Exercise data>
_ _ _
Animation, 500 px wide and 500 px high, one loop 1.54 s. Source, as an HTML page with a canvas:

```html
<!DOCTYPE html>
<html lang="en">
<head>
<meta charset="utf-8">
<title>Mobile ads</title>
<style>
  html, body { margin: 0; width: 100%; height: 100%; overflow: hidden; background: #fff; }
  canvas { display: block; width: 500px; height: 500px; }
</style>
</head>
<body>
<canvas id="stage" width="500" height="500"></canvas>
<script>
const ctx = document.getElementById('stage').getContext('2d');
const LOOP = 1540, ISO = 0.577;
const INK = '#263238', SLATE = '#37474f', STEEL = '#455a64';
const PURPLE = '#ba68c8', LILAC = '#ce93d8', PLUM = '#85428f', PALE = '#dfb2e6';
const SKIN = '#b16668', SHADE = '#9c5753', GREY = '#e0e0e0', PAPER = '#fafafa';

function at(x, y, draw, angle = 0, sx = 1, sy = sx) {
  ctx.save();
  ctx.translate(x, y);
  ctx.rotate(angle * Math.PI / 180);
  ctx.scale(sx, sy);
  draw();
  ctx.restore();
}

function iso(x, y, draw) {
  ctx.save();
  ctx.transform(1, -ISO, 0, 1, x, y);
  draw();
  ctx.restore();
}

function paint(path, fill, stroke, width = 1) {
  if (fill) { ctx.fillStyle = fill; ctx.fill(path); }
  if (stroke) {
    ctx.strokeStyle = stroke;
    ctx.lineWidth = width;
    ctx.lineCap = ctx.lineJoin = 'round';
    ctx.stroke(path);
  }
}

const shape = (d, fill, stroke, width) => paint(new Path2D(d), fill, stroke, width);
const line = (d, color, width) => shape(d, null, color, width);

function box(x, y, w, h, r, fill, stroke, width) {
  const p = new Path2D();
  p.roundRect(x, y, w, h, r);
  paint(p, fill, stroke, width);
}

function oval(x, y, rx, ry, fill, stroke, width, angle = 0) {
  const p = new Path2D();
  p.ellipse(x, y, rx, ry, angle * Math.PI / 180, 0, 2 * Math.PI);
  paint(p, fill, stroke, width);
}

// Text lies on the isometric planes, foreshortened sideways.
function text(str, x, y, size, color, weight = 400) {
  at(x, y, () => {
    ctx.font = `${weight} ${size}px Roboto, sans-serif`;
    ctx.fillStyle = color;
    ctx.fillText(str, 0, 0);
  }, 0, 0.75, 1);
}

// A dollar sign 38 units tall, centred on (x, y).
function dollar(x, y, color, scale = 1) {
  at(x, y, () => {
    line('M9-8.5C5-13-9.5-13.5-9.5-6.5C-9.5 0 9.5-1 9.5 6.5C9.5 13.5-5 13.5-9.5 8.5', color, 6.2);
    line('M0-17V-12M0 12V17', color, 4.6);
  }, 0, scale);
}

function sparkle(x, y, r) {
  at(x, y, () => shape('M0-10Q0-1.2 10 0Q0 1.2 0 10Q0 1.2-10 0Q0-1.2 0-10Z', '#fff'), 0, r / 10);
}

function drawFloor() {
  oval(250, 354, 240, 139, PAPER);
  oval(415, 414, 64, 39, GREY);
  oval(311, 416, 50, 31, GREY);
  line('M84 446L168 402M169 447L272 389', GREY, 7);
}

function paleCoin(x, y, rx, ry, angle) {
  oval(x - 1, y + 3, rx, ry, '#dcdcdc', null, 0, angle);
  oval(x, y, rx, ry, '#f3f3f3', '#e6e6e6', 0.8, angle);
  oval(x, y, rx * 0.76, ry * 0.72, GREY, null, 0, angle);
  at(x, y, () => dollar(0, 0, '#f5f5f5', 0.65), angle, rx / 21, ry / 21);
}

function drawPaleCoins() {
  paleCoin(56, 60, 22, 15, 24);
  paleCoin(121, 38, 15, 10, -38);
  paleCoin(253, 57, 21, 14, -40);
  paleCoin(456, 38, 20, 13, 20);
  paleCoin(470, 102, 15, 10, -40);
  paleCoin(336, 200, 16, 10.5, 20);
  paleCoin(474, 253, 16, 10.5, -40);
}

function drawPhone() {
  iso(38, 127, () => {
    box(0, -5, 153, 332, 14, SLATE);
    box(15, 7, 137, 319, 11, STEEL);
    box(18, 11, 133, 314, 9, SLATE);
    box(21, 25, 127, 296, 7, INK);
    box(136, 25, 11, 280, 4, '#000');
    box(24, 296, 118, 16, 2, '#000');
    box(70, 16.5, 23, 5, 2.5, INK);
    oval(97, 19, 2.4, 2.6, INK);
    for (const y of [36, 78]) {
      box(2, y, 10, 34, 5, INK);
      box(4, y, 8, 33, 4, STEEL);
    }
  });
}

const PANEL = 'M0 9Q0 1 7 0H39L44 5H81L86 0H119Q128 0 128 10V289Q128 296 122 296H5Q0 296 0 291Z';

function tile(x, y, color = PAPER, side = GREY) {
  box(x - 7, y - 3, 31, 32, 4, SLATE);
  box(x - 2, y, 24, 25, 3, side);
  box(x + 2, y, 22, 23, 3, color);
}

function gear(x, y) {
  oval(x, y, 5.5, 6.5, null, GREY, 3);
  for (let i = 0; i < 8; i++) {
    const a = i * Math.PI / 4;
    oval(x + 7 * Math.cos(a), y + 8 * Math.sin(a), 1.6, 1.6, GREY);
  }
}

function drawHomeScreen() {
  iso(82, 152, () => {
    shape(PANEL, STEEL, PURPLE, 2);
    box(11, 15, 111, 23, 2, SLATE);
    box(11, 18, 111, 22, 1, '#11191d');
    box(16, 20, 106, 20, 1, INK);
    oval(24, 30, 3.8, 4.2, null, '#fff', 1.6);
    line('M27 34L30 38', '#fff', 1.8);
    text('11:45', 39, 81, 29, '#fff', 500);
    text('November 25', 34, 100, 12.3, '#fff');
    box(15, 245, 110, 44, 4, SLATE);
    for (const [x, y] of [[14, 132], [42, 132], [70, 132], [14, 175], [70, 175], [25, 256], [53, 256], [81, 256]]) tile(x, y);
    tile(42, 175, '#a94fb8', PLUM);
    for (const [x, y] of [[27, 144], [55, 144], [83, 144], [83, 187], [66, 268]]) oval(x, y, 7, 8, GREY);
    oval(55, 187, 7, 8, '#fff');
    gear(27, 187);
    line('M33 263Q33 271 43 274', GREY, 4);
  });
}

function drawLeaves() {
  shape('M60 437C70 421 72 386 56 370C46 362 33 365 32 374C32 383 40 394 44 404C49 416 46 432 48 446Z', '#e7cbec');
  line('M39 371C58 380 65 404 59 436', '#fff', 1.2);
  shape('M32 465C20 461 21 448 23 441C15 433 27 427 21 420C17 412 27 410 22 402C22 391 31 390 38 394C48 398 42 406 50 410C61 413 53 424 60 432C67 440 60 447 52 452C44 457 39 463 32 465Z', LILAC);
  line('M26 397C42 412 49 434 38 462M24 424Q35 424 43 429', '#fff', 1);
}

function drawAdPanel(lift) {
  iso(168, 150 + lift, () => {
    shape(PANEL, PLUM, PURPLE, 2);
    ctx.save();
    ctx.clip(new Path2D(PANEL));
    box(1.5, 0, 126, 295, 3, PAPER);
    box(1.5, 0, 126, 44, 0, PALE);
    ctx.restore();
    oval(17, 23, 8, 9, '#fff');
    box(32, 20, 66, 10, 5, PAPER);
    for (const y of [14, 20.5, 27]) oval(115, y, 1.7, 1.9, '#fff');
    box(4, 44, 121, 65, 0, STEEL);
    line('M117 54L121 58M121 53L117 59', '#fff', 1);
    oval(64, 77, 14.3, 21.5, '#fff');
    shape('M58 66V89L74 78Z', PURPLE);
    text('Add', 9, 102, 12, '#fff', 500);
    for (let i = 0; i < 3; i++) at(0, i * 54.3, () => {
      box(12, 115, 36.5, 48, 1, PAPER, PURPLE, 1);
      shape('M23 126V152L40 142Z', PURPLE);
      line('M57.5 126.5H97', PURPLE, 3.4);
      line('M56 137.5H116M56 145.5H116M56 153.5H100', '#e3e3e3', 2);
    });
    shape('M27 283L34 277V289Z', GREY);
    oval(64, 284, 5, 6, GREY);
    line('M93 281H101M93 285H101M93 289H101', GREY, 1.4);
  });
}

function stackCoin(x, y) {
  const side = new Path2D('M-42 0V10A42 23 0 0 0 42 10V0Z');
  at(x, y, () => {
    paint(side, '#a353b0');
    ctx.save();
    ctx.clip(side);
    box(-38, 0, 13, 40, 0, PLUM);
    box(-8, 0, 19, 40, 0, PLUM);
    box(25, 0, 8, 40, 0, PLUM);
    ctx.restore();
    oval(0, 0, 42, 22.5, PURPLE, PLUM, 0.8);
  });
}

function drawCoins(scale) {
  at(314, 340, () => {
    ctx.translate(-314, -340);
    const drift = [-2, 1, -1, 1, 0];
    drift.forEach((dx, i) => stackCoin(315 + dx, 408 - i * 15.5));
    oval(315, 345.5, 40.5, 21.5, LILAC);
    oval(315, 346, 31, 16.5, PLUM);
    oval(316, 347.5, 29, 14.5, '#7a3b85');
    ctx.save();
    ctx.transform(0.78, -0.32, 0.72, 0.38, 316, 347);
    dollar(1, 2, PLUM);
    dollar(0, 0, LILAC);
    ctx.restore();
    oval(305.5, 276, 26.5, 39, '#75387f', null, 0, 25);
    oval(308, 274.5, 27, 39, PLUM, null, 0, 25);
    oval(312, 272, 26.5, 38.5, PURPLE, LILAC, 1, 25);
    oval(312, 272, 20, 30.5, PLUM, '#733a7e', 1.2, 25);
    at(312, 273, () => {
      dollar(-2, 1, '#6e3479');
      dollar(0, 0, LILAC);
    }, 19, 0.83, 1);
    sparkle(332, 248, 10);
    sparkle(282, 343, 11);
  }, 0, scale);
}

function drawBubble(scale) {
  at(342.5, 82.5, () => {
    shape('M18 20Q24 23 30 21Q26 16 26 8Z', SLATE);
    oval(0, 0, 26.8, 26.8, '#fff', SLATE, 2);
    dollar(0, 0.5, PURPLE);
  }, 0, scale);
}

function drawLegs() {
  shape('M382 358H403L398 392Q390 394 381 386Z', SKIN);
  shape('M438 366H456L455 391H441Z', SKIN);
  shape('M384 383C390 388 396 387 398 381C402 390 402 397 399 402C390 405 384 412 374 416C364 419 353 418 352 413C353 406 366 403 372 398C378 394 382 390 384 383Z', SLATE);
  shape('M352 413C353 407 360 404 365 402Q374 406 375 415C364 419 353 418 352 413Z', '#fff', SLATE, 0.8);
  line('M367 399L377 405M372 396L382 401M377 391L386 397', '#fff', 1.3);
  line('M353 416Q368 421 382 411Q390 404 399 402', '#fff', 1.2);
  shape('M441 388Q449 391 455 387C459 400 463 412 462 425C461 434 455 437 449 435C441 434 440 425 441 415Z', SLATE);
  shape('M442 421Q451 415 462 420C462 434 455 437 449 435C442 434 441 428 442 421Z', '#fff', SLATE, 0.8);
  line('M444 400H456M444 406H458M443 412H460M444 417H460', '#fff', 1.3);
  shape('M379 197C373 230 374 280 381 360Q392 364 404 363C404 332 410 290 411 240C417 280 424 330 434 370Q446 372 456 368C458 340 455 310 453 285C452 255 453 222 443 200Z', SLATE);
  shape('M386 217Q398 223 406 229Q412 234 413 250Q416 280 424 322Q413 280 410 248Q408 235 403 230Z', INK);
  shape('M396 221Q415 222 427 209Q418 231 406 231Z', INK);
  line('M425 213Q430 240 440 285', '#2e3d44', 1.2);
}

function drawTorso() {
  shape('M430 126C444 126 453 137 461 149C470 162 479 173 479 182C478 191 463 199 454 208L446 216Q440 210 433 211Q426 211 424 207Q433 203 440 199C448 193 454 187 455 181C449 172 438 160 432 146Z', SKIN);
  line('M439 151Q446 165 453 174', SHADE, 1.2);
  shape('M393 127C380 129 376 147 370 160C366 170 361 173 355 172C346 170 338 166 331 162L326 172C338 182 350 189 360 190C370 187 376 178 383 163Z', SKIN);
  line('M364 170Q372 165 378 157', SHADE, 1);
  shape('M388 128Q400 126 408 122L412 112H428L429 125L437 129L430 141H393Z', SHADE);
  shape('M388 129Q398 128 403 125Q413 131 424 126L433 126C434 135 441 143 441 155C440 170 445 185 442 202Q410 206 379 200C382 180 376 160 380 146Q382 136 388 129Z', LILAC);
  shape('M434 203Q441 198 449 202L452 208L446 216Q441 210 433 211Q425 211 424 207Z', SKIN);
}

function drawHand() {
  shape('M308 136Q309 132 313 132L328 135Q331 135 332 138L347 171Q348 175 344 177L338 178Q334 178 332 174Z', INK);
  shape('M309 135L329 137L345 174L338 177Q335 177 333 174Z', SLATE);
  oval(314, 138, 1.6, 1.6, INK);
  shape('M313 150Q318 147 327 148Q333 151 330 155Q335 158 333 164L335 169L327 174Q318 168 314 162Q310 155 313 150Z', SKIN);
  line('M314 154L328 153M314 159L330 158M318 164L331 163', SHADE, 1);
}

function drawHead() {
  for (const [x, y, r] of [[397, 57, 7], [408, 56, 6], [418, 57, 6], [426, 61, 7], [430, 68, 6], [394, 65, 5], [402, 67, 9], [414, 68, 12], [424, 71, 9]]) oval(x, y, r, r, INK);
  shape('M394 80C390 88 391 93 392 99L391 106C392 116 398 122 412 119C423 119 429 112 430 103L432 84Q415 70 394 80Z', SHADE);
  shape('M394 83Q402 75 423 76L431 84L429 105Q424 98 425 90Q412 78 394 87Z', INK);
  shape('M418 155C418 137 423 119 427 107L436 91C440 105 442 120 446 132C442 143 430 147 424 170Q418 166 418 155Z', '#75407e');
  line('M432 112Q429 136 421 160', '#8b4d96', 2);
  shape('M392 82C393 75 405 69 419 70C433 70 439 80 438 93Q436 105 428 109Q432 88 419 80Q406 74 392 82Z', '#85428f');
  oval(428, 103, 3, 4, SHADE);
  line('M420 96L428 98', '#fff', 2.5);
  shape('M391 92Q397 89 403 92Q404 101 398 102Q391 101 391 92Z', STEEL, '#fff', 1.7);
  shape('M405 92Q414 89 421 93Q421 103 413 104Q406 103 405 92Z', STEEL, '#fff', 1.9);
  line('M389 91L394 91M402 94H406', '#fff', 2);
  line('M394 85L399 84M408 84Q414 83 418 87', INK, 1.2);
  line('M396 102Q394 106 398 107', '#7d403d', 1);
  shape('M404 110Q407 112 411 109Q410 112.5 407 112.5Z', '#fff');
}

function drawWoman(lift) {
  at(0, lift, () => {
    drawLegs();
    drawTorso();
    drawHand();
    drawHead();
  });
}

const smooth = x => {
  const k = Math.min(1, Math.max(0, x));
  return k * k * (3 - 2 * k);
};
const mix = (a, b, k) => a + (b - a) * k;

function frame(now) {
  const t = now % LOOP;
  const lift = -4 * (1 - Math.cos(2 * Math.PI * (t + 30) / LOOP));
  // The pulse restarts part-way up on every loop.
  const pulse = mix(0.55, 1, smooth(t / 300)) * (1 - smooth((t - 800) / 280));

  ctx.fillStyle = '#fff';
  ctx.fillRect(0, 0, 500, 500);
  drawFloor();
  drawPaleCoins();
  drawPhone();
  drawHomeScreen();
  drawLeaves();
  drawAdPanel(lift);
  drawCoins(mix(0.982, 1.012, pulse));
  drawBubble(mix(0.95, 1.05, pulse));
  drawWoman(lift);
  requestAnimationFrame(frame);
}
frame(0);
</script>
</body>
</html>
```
_ _ _
What you will do>
Only lines holding the word "body" are wanted; list them all from the material.

Response>
  html, body { margin: 0; width: 100%; height: 100%; overflow: hidden; background: #fff; }
<body>
</body>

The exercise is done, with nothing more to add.